[About this task]: Each line shown below should be copied exactly.

Records from a data collection:
□ □ □ □ □

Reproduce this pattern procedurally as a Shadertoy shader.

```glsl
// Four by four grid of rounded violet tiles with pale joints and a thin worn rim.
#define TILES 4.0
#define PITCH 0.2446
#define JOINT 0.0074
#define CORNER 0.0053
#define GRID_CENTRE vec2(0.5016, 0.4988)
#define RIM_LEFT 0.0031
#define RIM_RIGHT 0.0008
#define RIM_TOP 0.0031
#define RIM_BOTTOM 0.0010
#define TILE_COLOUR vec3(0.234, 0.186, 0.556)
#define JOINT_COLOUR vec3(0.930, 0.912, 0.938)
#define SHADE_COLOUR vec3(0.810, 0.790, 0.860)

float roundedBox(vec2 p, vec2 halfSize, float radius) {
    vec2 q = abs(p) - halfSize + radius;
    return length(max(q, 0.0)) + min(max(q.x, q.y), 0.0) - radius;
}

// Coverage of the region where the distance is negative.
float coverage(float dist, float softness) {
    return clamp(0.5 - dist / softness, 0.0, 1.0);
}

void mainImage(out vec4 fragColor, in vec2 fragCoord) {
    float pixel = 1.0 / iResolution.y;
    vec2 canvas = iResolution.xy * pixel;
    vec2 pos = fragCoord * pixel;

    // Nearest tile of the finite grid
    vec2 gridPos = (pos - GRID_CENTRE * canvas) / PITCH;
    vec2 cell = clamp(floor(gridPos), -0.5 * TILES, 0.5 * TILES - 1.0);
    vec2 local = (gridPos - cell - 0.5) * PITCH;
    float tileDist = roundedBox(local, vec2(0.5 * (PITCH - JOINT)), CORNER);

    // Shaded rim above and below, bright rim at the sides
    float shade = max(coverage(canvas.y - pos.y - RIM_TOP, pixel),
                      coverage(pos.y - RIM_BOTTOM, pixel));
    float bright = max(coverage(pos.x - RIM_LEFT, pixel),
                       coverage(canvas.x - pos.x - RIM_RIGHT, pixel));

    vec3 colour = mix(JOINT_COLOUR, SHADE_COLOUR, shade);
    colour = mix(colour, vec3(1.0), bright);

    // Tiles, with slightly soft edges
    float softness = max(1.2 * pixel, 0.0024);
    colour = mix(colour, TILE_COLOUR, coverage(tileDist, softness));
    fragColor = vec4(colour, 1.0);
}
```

□ □ □ □ □

[Answer box]:
Reproduce this pattern procedurally as a Shadertoy shader.

```glsl
// Four by four grid of rounded violet tiles with pale joints and a thin worn rim.
#define TILES 4.0
#define PITCH 0.2446
#define JOINT 0.0074
#define CORNER 0.0053
#define GRID_CENTRE vec2(0.5016, 0.4988)
#define RIM_LEFT 0.0031
#define RIM_RIGHT 0.0008
#define RIM_TOP 0.0031
#define RIM_BOTTOM 0.0010
#define TILE_COLOUR vec3(0.234, 0.186, 0.556)
#define JOINT_COLOUR vec3(0.930, 0.912, 0.938)
#define SHADE_COLOUR vec3(0.810, 0.790, 0.860)

float roundedBox(vec2 p, vec2 halfSize, float radius) {
    vec2 q = abs(p) - halfSize + radius;
    return length(max(q, 0.0)) + min(max(q.x, q.y), 0.0) - radius;
}

// Coverage of the region where the distance is negative.
float coverage(float dist, float softness) {
    return clamp(0.5 - dist / softness, 0.0, 1.0);
}

void mainImage(out vec4 fragColor, in vec2 fragCoord) {
    float pixel = 1.0 / iResolution.y;
    vec2 canvas = iResolution.xy * pixel;
    vec2 pos = fragCoord * pixel;

    // Nearest tile of the finite grid
    vec2 gridPos = (pos - GRID_CENTRE * canvas) / PITCH;
    vec2 cell = clamp(floor(gridPos), -0.5 * TILES, 0.5 * TILES - 1.0);
    vec2 local = (gridPos - cell - 0.5) * PITCH;
    float tileDist = roundedBox(local, vec2(0.5 * (PITCH - JOINT)), CORNER);

    // Shaded rim above and below, bright rim at the sides
    float shade = max(coverage(canvas.y - pos.y - RIM_TOP, pixel),
                      coverage(pos.y - RIM_BOTTOM, pixel));
    float bright = max(coverage(pos.x - RIM_LEFT, pixel),
                       coverage(canvas.x - pos.x - RIM_RIGHT, pixel));

    vec3 colour = mix(JOINT_COLOUR, SHADE_COLOUR, shade);
    colour = mix(colour, vec3(1.0), bright);

    // Tiles, with slightly soft edges
    float softness = max(1.2 * pixel, 0.0024);
    colour = mix(colour, TILE_COLOUR, coverage(tileDist, softness));
    fragColor = vec4(colour, 1.0);
}
```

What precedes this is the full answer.